Catawba rhododendron Ericaceae Rhododendron
catawbiense Michx. symbol: RHCA8
Leaf: Alternate (appears whorled at the ends of branches), evergreen, simple, pinnately veined, entire, elliptical, 3 to 6 inches long, dark green above, light green to whitish below.
Flower: Showy, deep pinkish-purple, funnel shaped, occurring in large (5 or more inches across) round clusters, appearing in late spring.
Fruit: Many tiny seeds borne in a long stemmed, red-brown, 5-parted capsule, 1/2 inch long, maturing in fall.
Twig: Stout, smooth or slightly pubescent, yellowish green, vegetative buds small, flower buds are large and egg-shaped.

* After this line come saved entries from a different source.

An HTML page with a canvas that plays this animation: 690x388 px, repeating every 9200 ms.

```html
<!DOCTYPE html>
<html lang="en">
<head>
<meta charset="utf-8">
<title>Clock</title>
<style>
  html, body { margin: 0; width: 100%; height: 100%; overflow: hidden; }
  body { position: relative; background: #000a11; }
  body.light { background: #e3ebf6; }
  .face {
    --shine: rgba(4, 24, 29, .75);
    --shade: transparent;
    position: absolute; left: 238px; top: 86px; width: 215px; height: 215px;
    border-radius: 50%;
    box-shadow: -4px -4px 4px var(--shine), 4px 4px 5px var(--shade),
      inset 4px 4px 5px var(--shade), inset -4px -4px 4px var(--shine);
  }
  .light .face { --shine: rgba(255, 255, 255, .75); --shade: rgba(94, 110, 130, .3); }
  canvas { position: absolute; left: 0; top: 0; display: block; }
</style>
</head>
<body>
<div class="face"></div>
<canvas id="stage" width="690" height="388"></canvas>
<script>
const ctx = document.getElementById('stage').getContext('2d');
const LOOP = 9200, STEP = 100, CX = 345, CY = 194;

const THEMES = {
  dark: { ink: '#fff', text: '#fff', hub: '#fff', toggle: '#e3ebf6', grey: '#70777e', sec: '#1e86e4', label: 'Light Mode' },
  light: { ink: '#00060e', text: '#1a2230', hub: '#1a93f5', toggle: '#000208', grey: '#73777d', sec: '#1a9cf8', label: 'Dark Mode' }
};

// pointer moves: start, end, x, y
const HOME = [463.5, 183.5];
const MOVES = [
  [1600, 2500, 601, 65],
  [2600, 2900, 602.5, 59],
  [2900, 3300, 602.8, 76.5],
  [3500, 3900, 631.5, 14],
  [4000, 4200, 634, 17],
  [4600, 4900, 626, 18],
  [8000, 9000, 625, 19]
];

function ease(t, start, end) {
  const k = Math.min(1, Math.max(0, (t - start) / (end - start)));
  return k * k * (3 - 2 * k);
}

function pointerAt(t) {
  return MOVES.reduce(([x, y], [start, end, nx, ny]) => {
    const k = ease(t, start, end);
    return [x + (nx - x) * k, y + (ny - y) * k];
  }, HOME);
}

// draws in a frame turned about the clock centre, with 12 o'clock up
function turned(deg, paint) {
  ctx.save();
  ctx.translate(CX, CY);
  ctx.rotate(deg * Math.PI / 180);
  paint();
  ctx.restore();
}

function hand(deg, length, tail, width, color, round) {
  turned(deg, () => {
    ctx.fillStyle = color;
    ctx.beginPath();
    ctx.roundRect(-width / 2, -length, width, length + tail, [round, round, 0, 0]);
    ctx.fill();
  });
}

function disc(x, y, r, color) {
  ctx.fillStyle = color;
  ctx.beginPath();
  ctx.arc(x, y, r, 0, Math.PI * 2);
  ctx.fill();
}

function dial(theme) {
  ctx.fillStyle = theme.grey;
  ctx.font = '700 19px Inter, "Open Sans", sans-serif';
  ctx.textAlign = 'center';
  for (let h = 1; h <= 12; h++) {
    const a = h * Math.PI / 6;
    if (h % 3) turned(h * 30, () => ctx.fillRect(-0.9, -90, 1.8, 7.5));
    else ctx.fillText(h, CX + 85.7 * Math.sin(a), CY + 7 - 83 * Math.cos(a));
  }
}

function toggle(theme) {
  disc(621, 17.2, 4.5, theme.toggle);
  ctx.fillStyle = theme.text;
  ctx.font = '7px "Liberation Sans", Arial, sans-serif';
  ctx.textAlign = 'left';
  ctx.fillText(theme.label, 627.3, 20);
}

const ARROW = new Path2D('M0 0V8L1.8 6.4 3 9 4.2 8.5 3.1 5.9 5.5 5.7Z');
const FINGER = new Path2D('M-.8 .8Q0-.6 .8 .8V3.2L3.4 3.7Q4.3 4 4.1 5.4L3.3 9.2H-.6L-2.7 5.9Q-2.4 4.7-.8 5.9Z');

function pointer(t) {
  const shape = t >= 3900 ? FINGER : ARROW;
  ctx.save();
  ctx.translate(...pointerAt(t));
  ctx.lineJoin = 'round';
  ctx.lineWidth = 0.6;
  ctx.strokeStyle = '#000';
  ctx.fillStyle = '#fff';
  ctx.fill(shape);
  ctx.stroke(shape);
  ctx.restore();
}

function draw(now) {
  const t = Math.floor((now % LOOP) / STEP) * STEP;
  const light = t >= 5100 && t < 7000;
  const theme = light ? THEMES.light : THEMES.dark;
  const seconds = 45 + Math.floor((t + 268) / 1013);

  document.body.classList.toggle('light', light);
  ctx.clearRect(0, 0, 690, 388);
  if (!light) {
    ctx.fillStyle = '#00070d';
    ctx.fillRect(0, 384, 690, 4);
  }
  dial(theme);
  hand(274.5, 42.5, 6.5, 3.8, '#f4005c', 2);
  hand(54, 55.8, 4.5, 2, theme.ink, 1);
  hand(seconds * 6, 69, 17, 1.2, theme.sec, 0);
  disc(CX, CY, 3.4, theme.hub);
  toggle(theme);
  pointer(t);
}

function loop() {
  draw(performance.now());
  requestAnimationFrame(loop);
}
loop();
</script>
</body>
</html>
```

Bark: Thin, light grayish brown, becoming finely scaly with age.
Form: A large shrub, 6 to 10 feet in height, equal spread, heavy dense foliage to the ground, becomes more open with age.

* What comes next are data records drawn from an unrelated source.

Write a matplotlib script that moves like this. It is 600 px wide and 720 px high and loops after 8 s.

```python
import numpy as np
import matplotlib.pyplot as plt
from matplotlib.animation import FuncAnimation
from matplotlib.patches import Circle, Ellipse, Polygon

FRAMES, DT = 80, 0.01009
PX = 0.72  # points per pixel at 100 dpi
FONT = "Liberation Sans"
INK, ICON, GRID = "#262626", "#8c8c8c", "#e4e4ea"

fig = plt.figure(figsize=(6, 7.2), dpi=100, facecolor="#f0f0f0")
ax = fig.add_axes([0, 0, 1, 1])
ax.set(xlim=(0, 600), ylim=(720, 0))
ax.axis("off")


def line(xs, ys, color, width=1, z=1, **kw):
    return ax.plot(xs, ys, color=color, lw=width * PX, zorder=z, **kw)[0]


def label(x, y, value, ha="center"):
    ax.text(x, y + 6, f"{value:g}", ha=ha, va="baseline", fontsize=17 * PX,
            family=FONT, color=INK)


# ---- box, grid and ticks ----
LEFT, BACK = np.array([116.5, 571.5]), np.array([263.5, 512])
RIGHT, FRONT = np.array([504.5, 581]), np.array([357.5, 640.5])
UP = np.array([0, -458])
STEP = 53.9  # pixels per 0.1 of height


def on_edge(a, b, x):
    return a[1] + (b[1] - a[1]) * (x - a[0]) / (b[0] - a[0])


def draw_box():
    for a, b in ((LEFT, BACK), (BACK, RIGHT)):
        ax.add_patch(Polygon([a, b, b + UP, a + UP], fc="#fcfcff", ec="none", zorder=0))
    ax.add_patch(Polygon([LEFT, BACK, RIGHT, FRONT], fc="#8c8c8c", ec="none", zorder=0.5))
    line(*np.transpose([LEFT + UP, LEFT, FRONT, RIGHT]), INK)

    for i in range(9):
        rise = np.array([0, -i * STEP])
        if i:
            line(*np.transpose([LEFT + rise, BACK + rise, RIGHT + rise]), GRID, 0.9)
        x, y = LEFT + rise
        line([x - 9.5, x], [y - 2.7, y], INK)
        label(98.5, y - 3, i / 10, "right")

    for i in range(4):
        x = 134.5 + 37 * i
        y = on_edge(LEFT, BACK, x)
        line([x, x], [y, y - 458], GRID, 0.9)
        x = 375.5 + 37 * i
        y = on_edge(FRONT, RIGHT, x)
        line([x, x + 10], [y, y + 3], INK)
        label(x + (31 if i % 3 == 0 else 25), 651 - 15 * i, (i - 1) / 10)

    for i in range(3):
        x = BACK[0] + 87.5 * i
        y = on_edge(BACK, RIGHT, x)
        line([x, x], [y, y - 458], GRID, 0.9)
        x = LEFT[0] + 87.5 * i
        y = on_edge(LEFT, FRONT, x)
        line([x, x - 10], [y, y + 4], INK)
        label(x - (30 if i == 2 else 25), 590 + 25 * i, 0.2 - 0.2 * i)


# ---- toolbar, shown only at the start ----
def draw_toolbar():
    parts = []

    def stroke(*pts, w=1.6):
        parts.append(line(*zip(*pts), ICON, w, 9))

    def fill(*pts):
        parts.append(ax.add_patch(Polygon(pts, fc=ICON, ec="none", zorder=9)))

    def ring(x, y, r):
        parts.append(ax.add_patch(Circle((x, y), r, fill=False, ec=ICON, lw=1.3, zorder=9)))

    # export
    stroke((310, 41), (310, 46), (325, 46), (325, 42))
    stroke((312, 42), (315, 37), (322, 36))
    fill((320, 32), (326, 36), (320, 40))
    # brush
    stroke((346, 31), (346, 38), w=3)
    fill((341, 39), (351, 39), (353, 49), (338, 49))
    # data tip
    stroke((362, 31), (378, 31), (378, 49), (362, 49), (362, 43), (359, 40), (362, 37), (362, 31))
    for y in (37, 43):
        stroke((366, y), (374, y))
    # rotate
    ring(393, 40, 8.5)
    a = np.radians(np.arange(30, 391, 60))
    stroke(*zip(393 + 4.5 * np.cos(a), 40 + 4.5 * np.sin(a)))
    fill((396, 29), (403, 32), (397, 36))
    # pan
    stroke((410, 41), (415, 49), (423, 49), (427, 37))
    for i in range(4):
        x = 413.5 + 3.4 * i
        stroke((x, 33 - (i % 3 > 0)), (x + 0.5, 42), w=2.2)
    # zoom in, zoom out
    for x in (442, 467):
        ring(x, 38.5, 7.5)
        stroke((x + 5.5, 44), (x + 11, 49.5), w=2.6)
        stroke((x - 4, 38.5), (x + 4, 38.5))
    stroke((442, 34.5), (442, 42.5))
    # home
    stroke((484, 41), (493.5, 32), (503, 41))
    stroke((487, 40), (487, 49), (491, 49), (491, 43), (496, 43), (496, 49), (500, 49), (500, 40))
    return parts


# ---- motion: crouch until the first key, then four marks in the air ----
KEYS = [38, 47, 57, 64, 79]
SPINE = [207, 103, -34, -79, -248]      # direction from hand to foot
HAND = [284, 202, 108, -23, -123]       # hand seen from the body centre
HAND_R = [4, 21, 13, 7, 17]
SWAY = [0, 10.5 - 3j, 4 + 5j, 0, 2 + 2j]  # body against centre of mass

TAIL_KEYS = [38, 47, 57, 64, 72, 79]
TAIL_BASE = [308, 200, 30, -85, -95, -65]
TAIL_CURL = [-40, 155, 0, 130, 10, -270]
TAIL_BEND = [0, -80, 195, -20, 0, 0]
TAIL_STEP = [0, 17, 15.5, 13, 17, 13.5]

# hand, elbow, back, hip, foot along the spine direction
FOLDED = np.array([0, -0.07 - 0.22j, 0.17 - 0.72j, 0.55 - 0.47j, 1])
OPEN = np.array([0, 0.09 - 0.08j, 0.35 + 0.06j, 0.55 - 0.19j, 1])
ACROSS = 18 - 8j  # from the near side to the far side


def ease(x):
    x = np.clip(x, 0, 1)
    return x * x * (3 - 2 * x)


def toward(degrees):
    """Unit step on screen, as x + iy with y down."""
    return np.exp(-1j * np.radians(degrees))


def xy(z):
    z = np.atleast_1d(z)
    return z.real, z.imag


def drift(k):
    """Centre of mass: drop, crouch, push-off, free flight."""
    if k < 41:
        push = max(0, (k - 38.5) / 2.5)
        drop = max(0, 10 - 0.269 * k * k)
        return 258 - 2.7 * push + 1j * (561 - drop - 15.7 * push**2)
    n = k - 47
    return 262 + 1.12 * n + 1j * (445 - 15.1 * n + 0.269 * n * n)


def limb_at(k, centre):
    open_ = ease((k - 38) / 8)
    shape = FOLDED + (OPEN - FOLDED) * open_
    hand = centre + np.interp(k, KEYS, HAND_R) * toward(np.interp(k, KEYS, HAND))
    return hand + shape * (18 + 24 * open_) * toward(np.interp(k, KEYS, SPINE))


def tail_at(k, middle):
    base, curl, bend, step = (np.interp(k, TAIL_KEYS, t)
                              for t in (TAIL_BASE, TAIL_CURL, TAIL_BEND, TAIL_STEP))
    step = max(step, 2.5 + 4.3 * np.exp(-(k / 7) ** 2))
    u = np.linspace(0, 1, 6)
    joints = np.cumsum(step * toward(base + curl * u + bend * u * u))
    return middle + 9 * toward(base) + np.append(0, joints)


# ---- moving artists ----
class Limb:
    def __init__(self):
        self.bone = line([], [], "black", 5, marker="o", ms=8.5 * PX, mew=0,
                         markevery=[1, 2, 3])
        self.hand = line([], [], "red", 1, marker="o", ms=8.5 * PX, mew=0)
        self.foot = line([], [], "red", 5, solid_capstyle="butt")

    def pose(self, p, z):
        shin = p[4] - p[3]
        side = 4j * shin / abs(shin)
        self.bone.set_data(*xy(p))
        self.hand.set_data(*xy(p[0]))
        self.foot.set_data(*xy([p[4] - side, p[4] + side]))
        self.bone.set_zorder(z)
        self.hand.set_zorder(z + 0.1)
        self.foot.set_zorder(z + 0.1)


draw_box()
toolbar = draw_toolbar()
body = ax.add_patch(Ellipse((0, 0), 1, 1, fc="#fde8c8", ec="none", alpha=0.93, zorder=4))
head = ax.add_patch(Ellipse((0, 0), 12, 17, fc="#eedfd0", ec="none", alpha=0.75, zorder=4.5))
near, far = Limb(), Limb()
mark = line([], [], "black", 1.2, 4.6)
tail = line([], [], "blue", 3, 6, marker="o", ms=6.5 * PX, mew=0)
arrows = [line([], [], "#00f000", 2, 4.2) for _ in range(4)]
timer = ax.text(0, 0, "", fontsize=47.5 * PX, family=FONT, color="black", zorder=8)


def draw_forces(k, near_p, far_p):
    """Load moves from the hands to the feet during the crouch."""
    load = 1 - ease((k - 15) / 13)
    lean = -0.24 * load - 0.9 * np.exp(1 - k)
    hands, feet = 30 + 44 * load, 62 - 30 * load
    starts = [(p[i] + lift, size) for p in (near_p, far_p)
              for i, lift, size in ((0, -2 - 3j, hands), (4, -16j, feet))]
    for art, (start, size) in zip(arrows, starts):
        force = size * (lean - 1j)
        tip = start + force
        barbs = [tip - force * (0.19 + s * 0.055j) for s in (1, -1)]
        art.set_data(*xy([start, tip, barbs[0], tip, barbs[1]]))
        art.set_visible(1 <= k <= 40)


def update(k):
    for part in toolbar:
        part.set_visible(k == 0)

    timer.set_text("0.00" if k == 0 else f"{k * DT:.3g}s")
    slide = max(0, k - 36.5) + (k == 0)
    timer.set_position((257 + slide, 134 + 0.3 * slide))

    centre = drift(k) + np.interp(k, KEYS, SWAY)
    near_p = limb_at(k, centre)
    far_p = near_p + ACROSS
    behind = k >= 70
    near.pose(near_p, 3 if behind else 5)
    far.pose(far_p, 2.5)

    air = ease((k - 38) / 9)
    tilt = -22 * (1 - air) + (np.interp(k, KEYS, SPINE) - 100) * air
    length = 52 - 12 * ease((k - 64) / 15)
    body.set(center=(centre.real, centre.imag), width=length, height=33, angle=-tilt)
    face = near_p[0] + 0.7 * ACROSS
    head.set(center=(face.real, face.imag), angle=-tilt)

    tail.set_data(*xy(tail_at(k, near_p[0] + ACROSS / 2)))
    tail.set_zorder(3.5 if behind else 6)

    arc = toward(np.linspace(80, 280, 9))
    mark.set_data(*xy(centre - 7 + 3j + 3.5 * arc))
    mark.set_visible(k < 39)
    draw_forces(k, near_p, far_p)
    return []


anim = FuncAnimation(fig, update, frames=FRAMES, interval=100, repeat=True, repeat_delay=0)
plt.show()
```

Looks like: great rhododendron
Additional Range Information: Rhododendron catawbiense is native to North America. Range may be expanded by planting.
External Links: USDA Plants Database

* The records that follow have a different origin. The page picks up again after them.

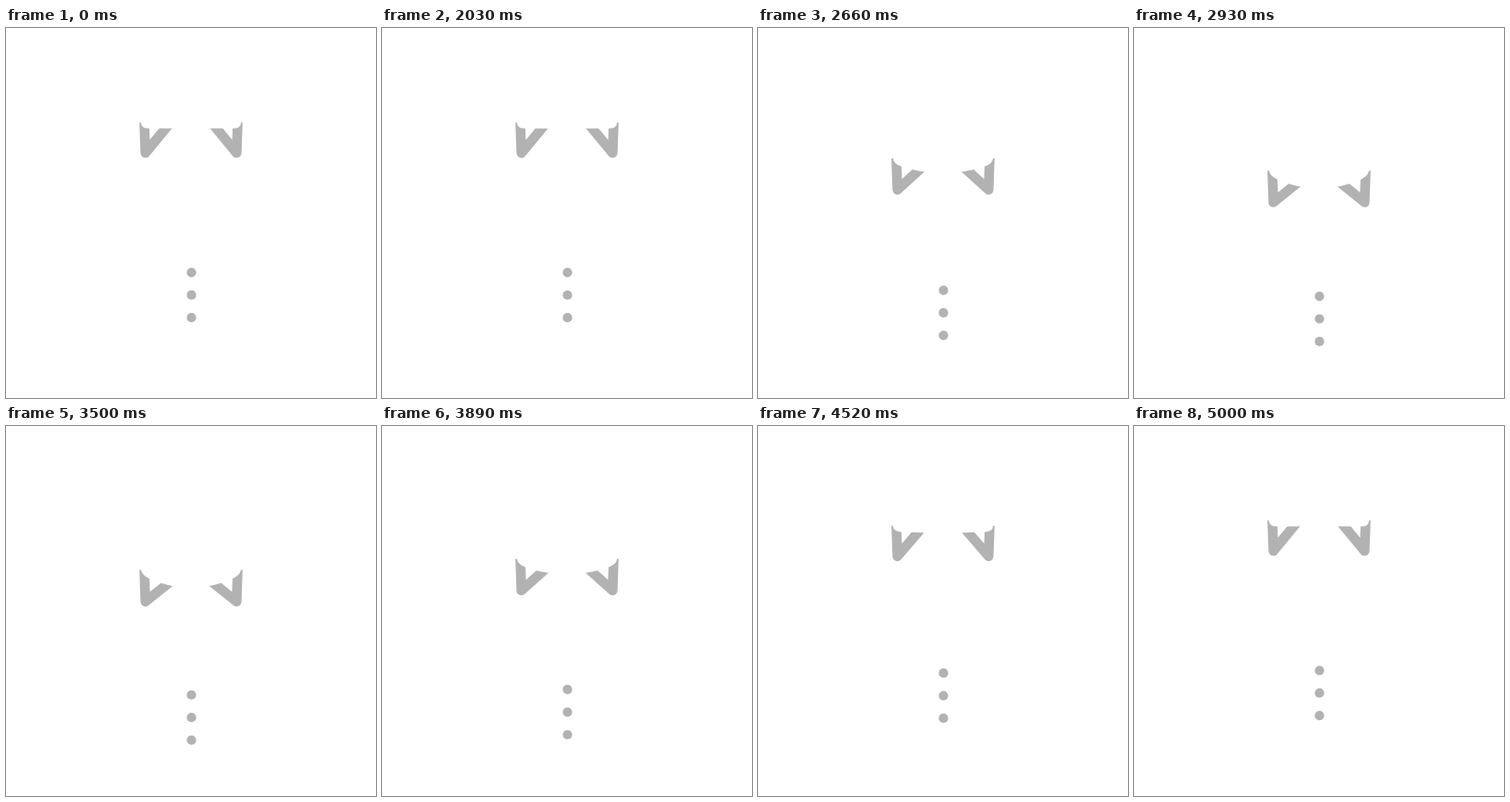
Recreate the animation shown at these times as an HTML page with a canvas. Size 400 px wide and 400 px high, loop 5060 ms.

```html
<!DOCTYPE html>
<html lang="en">
<head>
<meta charset="utf-8">
<title>Nod</title>
<style>
  html, body { margin: 0; width: 100%; height: 100%; overflow: hidden; background: #fff; }
  canvas { display: block; }
</style>
</head>
<body>
<canvas id="stage" width="400" height="400"></canvas>
<script>
const ctx = document.getElementById('stage').getContext('2d');
const LOOP = 5060, START = 2030, STEP = 30;
const GREY = '#b2b2b2';

// [time in ms, depth of the nod]
const keys = [
  [2000, 0], [2200, .1], [2450, .48], [2540, .61], [2930, 1], [3275, 1.025],
  [3620, 1], [3890, .8], [4160, .45], [4520, .11], [4700, .02], [4860, -.05], [5000, 0]
];

function slope(i) {
  const a = keys[i - 1], b = keys[i + 1];
  return a && b ? (b[1] - a[1]) / (b[0] - a[0]) : 0;
}

// Smooth cubic through the keys, flat at both ends
function nod(t) {
  const i = keys.findIndex(k => k[0] > t) - 1;
  if (i < 0) return 0;
  const [t0, p0] = keys[i], [t1, p1] = keys[i + 1];
  const d = t1 - t0, u = (t - t0) / d, v = 1 - u;
  return v * v * ((1 + 2 * u) * p0 + u * d * slope(i))
       + u * u * ((1 + 2 * v) * p1 - v * d * slope(i + 1));
}

function hair(p) {
  const tip = 135 + 53.5 * p;
  ctx.beginPath();
  ctx.moveTo(149.5, 102 + 52 * p);
  ctx.lineTo(150.7, tip);
  ctx.lineTo(185.7, tip - 35 * (1.21 - .4 * p));
  ctx.stroke();
}

function cap(p) {
  const side = 102.5 + 51 * p, edge = 108.5 + 54.7 * p, corner = edge - 4 * p;
  ctx.beginPath();
  ctx.moveTo(146, 40);
  ctx.lineTo(146, side);
  ctx.quadraticCurveTo(146, corner, 154, edge);
  ctx.quadraticCurveTo(200, edge + 20.8 * p, 246, edge);
  ctx.quadraticCurveTo(254, corner, 254, side);
  ctx.lineTo(254, 40);
  ctx.fill();
}

function draw(p) {
  ctx.fillStyle = '#fff';
  ctx.fillRect(0, 0, 400, 400);

  ctx.strokeStyle = GREY;
  ctx.lineWidth = 10.6;
  ctx.lineJoin = 'round';
  hair(p);
  ctx.save();
  ctx.translate(400, 0);
  ctx.scale(-1, 1);
  hair(p);
  ctx.restore();
  cap(p);

  ctx.fillStyle = GREY;
  for (let i = 0; i < 3; i++) {
    ctx.beginPath();
    ctx.arc(200.5, 264.3 + 24.4 * i + 25.8 * p, 5.1, 0, 2 * Math.PI);
    ctx.fill();
  }
}

function frame() {
  const t = performance.now() % LOOP;
  draw(t < START ? 0 : nod(START + Math.floor((t - START) / STEP) * STEP));
  requestAnimationFrame(frame);
}
frame();
</script>
</body>
</html>
```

All material © 2018 Virginia Tech Dept. of Forest Resources and Environmental Conservation; Photos and text by: John Seiler, Edward Jensen, Alex Niemiera, and John Peterson; Silvics reprinted from Ag Handbook 654; range maps courtesy USGS from USDA "Atlas of United States Trees" by Elbert L. Little, Jr., Vol. 1 (1971) 3 (1976) 4 (1977) 5 (1978)